In September, Zimmerman, 30, was taken into police custody and then later released without charges after his wife called 911 to say Zimmerman punched his father-in-law in the nose and threatened to shoot him and his wife. Zimmerman was arrested on Nov. 18 after a "domestic disturbance" with his girlfriend. He walked out of jail the following day after agreeing to give up his guns and wear an electronic monitor.
But 2013 may be ending on a high note for him after all. Zimmerman's girlfriend said in early December than she no longer wants to press charges against him and instead wants to get back together with him. And then one of Zimmerman's paintings sold for more than $100,000 on eBay recently.

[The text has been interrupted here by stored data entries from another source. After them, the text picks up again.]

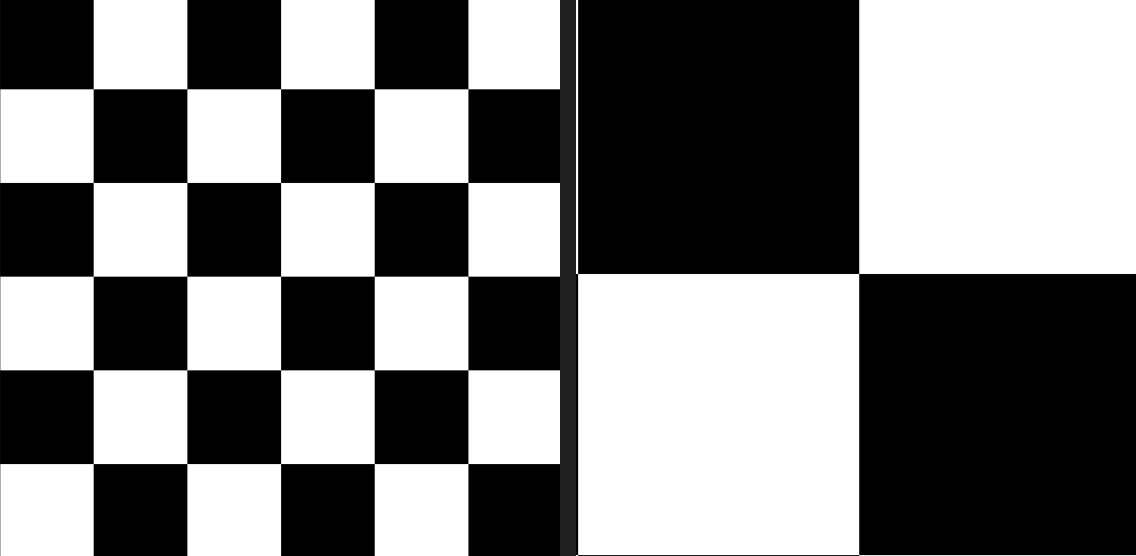
Left, the full canvas; right, a detail of the centre.
This pattern is drawn by a Shadertoy shader. Its source:

```glsl
// Signed distance to the nearest cell edge: positive in even cells, negative in odd ones
vec2 edgeDistance(vec2 p) {
    return abs(mod(p - 0.5, 2.0) - 1.0) - 0.5;
}

void mainImage(out vec4 fragColor, in vec2 fragCoord) {
    vec2 uv = fragCoord / iResolution.y;
    float cellSize = 0.1685;
    float pixel = 1.0 / (iResolution.y * cellSize);

    // The lowest row is cropped slightly by the canvas edge
    vec2 cell = (uv + vec2(0.0, 0.0031)) / cellSize;

    // Smoothed parity of column and row; equal signs give white
    vec2 side = clamp(edgeDistance(cell) * 2.0 / (1.1 * pixel), -1.0, 1.0);
    float checker = 0.5 + 0.5 * side.x * side.y;

    // Thin grey hairline along the left border of the white cells
    float hairline = 1.0 - smoothstep(0.0005, 0.002, uv.x);
    checker *= 1.0 - 0.35 * hairline;

    fragColor = vec4(vec3(checker), 1.0);
}
```
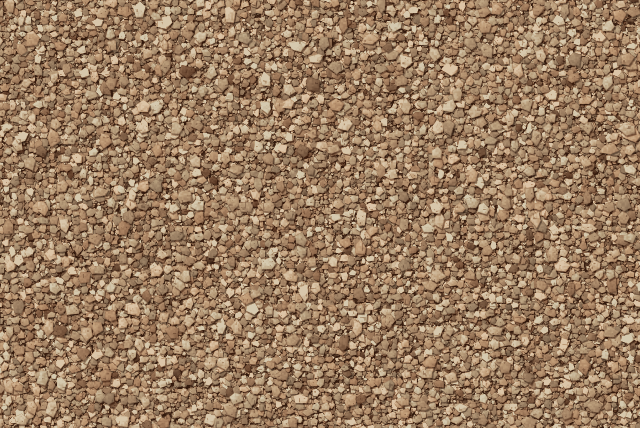
Write a Shadertoy shader that draws this texture.

```glsl
vec3 hash3(vec3 p) {
    p = fract(p * vec3(0.1031, 0.1030, 0.0973));
    p += dot(p, p.yxz + 33.33);
    return fract((p.xxy + p.yxx) * p.zyx);
}

float valueNoise(vec2 p) {
    vec2 i = floor(p), f = fract(p);
    f = f * f * (3.0 - 2.0 * f);
    float a = hash3(vec3(i, 9.0)).x;
    float b = hash3(vec3(i + vec2(1, 0), 9.0)).x;
    float c = hash3(vec3(i + vec2(0, 1), 9.0)).x;
    float d = hash3(vec3(i + vec2(1, 1), 9.0)).x;
    return mix(mix(a, b, f.x), mix(c, d, f.x), f.y);
}

// Distances to an irregular pentagon: x at p, y at the shadow position
vec2 chipDistance(vec2 p, vec2 shadowP, float radius, vec3 seed) {
    vec2 d = vec2(-1.0);
    float spin = seed.x * 6.2832;
    for (int i = 0; i < 5; i++) {
        vec2 wobble = fract(seed.yz * (7.3 + 5.7 * float(i)) + seed.x);
        float angle = spin + 1.2566 * (float(i) + 0.5 * wobble.x);
        vec2 normal = vec2(cos(angle), sin(angle));
        float reach = radius * (0.8 + 0.4 * wobble.y);
        d = max(d, vec2(dot(p, normal), dot(shadowP, normal)) - reach);
    }
    return d;
}

// Dark crevice to pale cork
vec3 corkColour(float tone) {
    vec3 c = mix(vec3(0.20, 0.10, 0.05), vec3(0.64, 0.51, 0.39), clamp((tone - 0.20) / 0.44, 0.0, 1.0));
    c = mix(c, vec3(0.74, 0.62, 0.48), clamp((tone - 0.64) / 0.10, 0.0, 1.0));
    return mix(c, vec3(0.85, 0.78, 0.67), clamp((tone - 0.74) / 0.11, 0.0, 1.0));
}

void mainImage(out vec4 fragColor, in vec2 fragCoord) {
    vec2 uv = fragCoord / iResolution.y;

    // Crevices below the chips
    float tone = mix(0.12, 0.55, valueNoise(uv * 130.0));
    float warmth = 0.0;

    // Layers of chips, fine crumbs first and sparse large pieces last
    for (int layer = 0; layer < 4; layer++) {
        float level = float(layer);
        float scale = 120.0 * pow(0.68, level);
        float presence = layer == 3 ? 0.2 : 0.95 - 0.1 * level;
        float pixel = scale / iResolution.y;
        vec2 p = uv * scale + 17.3 * level;
        vec2 cell = floor(p);

        for (int y = -1; y <= 1; y++)
        for (int x = -1; x <= 1; x++) {
            vec2 id = cell + vec2(x, y);
            vec3 place = hash3(vec3(id, level + 1.0));
            if (place.z > presence) continue;
            vec3 shape = hash3(vec3(id, level + 21.0));
            vec3 look = hash3(vec3(id, level + 41.0));

            vec2 q = p - id - 0.5 - 0.7 * (place.xy - 0.5);
            float stretch = mix(0.82, 1.2, shape.y);
            vec2 squash = vec2(stretch, 1.0 / stretch);
            vec2 shadowOffset = vec2(-0.09, 0.13);
            float radius = mix(0.34, 0.53, shape.z);
            vec2 d = chipDistance(q * squash, (q + shadowOffset) * squash, radius, shape);

            // Shadow cast to the lower right
            tone *= 1.0 - 0.42 * smoothstep(0.10, -0.08, d.y);

            // Body tone, with a few dark bark pieces and a lit upper left
            float body = 0.68 + 0.025 * level + 0.2 * (look.x + look.y - 1.0) * (1.2 - 0.1 * level);
            body -= 0.22 * step(0.965, look.z);
            body += 0.11 * dot(q, vec2(-0.6, 0.8));
            body -= 0.10 * smoothstep(-0.12, 0.02, d.x);

            float cover = smoothstep(0.6 * pixel, -0.6 * pixel, d.x);
            tone = mix(tone, body, cover);
            warmth = mix(warmth, fract(look.z * 13.0) - 0.5, cover);
        }
    }

    // Pores and fine mottling
    tone += 0.09 * (valueNoise(uv * 260.0) - 0.5) + 0.06 * (valueNoise(uv * 95.0) - 0.5);
    tone *= 1.0 - 0.22 * smoothstep(0.78, 0.95, valueNoise(uv * 190.0 + 40.0));
    tone += 0.025 * (valueNoise(uv * 5.0) - 0.5);

    // Rosy and straw tints
    vec3 colour = corkColour(tone) + warmth * vec3(0.035, -0.02, -0.035);
    fragColor = vec4(clamp(colour, 0.0, 1.0), 1.0);
}
```
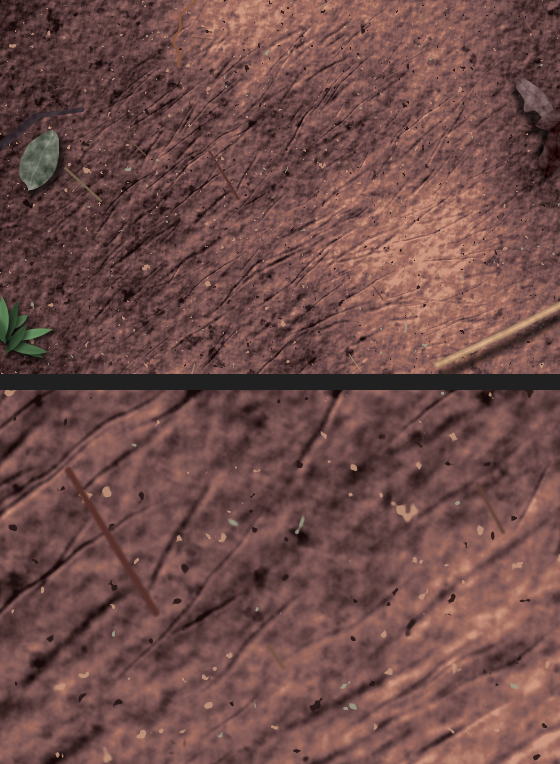
Top: the whole. Bottom: its middle third, enlarged.
Give the GLSL for this texture, as a Shadertoy shader.

```glsl
// Scratched reddish clay in dappled light, strewn with leaves, twigs and crumbs.
// Light pools, noise and looped curved grooves sum to a tone on a clay ramp;
// the litter is painted over it with distance functions.

vec3 hash3(vec2 p) {
    vec3 q = fract(p.xyx * vec3(.1031, .1030, .0973));
    q += dot(q, q.yxz + 33.33);
    return fract((q.xxy + q.yzz) * q.zyx);
}

float noise(vec2 p) {
    vec2 i = floor(p), f = fract(p);
    f = f * f * (3. - 2. * f);
    return mix(mix(hash3(i).x, hash3(i + vec2(1, 0)).x, f.x),
               mix(hash3(i + vec2(0, 1)).x, hash3(i + 1.).x, f.x), f.y);
}

float fbm(vec2 p) {
    float sum = 0., amp = .5;
    for (int i = 0; i < 4; i++) {
        sum += amp * noise(p);
        p = mat2(1.6, 1.2, -1.2, 1.6) * p + 7.3;
        amp *= .5;
    }
    return sum;
}

vec2 heading(float a) { return vec2(cos(a), sin(a)); }

// Coordinates along and across an axis
vec2 local(vec2 p, vec2 axis) { return vec2(dot(p, axis), dot(p, vec2(-axis.y, axis.x))); }

float pool(vec2 p, vec2 c, vec2 r) { p = (p - c) / r; return exp(-dot(p, p)); }

float segment(vec2 p, vec2 a, vec2 b) {
    vec2 d = b - a;
    return length(p - a - d * clamp(dot(p - a, d) / dot(d, d), 0., 1.));
}

// Pointed blade: x is the distance, y the offset from the midrib
vec2 leaf(vec2 p, vec2 a, vec2 b, float halfWidth) {
    vec2 q = local(p - a, normalize(b - a));
    float u = q.x / length(b - a);
    return vec2(abs(q.y) - halfWidth * 4. * u * (1. - u), abs(q.y));
}

void paint(inout vec3 col, float d, vec3 ink) { col = mix(col, ink, smoothstep(.002, -.002, d)); }
void shade(inout vec3 col, float d) { col *= 1. - .6 * smoothstep(.014, -.012, d); }

// Diagonal grooves that flatten towards the lower right
float grooves(vec2 p) {
    float sum = 0., wobble = (noise(p * 22.) - .5) * .008 + (noise(p * 70.) - .5) * .002;
    for (int i = 0; i < 280; i++) {
        vec3 h = hash3(vec2(i, 3)), k = hash3(vec2(i, 71));
        vec2 c = vec2(.12 + 1.3 * h.x, h.y);
        float angle = mix(.76, .2, smoothstep(.6, 1.15, c.x) * smoothstep(.6, .2, c.y));
        vec2 q = local(p - c, heading(angle + (h.z - .5) * .6));
        float y = (q.y + (k.z - .5) * 1.8 * q.x * q.x + wobble) / (.0017 + .0028 * k.y * k.y);
        float taper = smoothstep(1., .3, abs(q.x) / (.04 + .12 * k.x));
        float fade = smoothstep(.8, .35, length(c - vec2(.76, .43)));
        sum += taper * fade * (.4 + .6 * k.z) * (.5 * exp(-(y + 2.) * (y + 2.)) - exp(-y * y));
    }
    return clamp(sum, -1.2, .7);
}

vec3 clay(float tone) {
    vec3 c = mix(vec3(.2, .12, .12), vec3(.38, .26, .26), clamp((tone - .2) / .18, -.6, 1.));
    c = mix(c, vec3(.51, .355, .345), clamp((tone - .38) / .13, 0., 1.));
    c = mix(c, vec3(.63, .42, .37), clamp((tone - .51) / .12, 0., 1.));
    return mix(c, vec3(.76, .55, .47), clamp((tone - .63) / .13, 0., 1.3));
}

void mainImage(out vec4 fragColor, in vec2 fragCoord) {
    vec2 p = fragCoord / iResolution.y;
    float grain = fbm(p * 55.);

    // Dappled light
    float tone = .415 + .27 * pool(p, vec2(1.07, .3), vec2(.28, .25)) + .13 * pool(p, vec2(1.35, .08), vec2(.3))
        + .26 * pool(p, vec2(.7, .97), vec2(.2, .15)) + .12 * pool(p, vec2(1.05, .83), vec2(.35, .25))
        - .12 * smoothstep(.55, 0., p.x) - .08 * smoothstep(1.25, 1.5, p.x) * smoothstep(.3, .6, p.y);

    // Blotches, streaks along the grooves and fine relief
    float band = smoothstep(.8, .3, length(p - vec2(.75, .45)));
    tone += .3 * (fbm(p * 5.) - .47) + .36 * band * (fbm(local(p, heading(.7)) * vec2(7, 50)) - .47);
    tone += .75 * (fbm(p * 38.) - fbm(p * 38. + vec2(-.14, .2))) + .3 * (fbm(p * 85.) - .47);
    tone += .23 * grooves(p) - .2 * smoothstep(.64, .76, fbm(p * 30. + 9.));
    vec3 col = clay(tone);

    // Pits and pale crumbs in jittered cells
    for (int i = 0; i < 3; i++) {
        vec2 g = p * (19. + 14. * float(i)) + float(i) * 5.7, id = floor(g);
        vec3 h = hash3(id + 40. * float(i)), k = hash3(id + 311.);
        vec2 q = local(fract(g) - .3 - .4 * h.xy, heading(k.x * 6.3)) * vec2(1, 1.2 + k.y);
        float d = length(q) - .04 - .11 * k.z * k.z + .3 * (noise(g * 8.) - .5);
        vec3 crumb = mix(vec3(.76, .58, .48), vec3(.6, .62, .53), step(.75, k.y));
        col = mix(col, h.z > .9 ? crumb : vec3(.14, .08, .08), .9 * smoothstep(.05, -.04, d) * step(.8, h.z));
    }

    // Scattered straws
    for (int i = 0; i < 26; i++) {
        vec3 h = hash3(vec2(i, 19)), k = hash3(vec2(i, 57));
        vec2 c = h.xy * vec2(1.5, 1), arm = (.008 + .02 * k.x) * heading(k.y * 6.3);
        paint(col, segment(p, c - arm, c + arm) - .0015, mix(vec3(.3, .18, .15), vec3(.7, .56, .44), h.z));
    }

    // Twigs and curled tendril
    paint(col, segment(p, vec2(.56, .595), vec2(.638, .468)) - .003, vec3(.34, .19, .17));
    float root = segment(p + .02 * (noise(p * 18.) - .5), vec2(0, .61), vec2(.1, .69)) - .011;
    paint(col, min(root, segment(p, vec2(.1, .69), vec2(.22, .707)) - .006), vec3(.12, .08, .1) + .2 * grain);
    float rise = p.y - .885, curl = .47 + 3.5 * rise * rise + .006 * sin(90. * p.y);
    paint(col, max(abs(p.x - curl) * .85 - .003, .82 - p.y), vec3(.55, .34, .23));

    // Grey-green leaf with its stem
    vec2 ragged = p + .02 * (noise(p * 30.) - .5), tip = vec2(.142, .655), base = vec2(.07, .485);
    shade(col, leaf(p + vec2(-.012, .012), tip, base, .052).x);
    paint(col, segment(p, vec2(.175, .55), vec2(.27, .463)) - .0035, vec3(.46, .39, .3));
    vec2 l = leaf(ragged, tip, base, .05);
    paint(col, l.x, mix(vec3(.12, .16, .12), vec3(.68, .68, .62), grain) + .08 * smoothstep(.004, 0., l.y));

    // Dry leaves at the right
    for (int i = 0; i < 3; i++) {
        float n = float(i);
        base = vec2(1.385 + .04 * n, .79 - .13 * n);
        tip = base + .155 * heading(1.1 * n - .88);
        shade(col, leaf(p + vec2(.01, .014), base, tip, .036).x);
        l = leaf(ragged, base, tip, .034);
        paint(col, l.x, vec3(.2, .1, .1) + .45 * grain - .1 * n - .06 * smoothstep(.003, 0., l.y));
    }

    // Green sprout in the corner
    for (int i = 0; i < 8; i++) {
        vec3 h = hash3(vec2(i, 83));
        base = vec2(.015, .05 + .07 * h.x);
        tip = base + (.07 + .06 * h.y) * heading(.36 * float(i) - .5);
        shade(col, leaf(p + vec2(-.006, .008), base, tip, .012).x);
        l = leaf(p, base, tip, .013);
        paint(col, l.x, mix(vec3(.16, .25, .15), vec3(.38, .54, .36), h.z) + 4. * l.y);
    }

    // Pale stick and its shadow
    vec2 bowed = p + vec2(0, .12 * (p.x - 1.17) * (1.5 - p.x));
    shade(col, segment(bowed + vec2(-.012, .024), vec2(1.17, .02), vec2(1.52, .19)) - .012);
    float stick = segment(bowed, vec2(1.17, .025), vec2(1.52, .195));
    paint(col, stick - .0095, vec3(.76, .6, .47) * (1.1 - 35. * stick) + .2 * (grain - .4));

    fragColor = vec4(clamp(col, 0., 1.), 1);
}
```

Edward Snowden, 30, a contractor for the National Security Agency, became a wanted man after he leaked thousands of classified documents about the secretive agency’s vast foreign and domestic surveillance programs beginning in June.
He became a hero to some and a traitor or others, and he has been laying low in Russia to evade espionage charges by the U.S. government.
But the tide my be turning for Snowden. Earlier this month, President Obama’s review group issued its recommended reforms for the NSA's surveillance programs. And there was one clear message weaved throughout the working group’s 46 recommendations: The agency has gone too far.
On Christmas Eve, Snowden released a Christmas message from Moscow pushing for a “better balance” between privacy and security.
|Volvo, Jean-Claude Van Damme|
In a popular YouTube commercial that generated millions of views and a spoof or two, action star Jean-Claude Van Damme performed "the most epic of splits" between two tractor-trailers while they were driving backward. The stunt was designed to show the stability of Volvo steering, and scored huge buzz for the Swedish vehicle maker and the aging Belgian action star, who showed he still has the right moves to wow viewers while slyly poking fun at himself.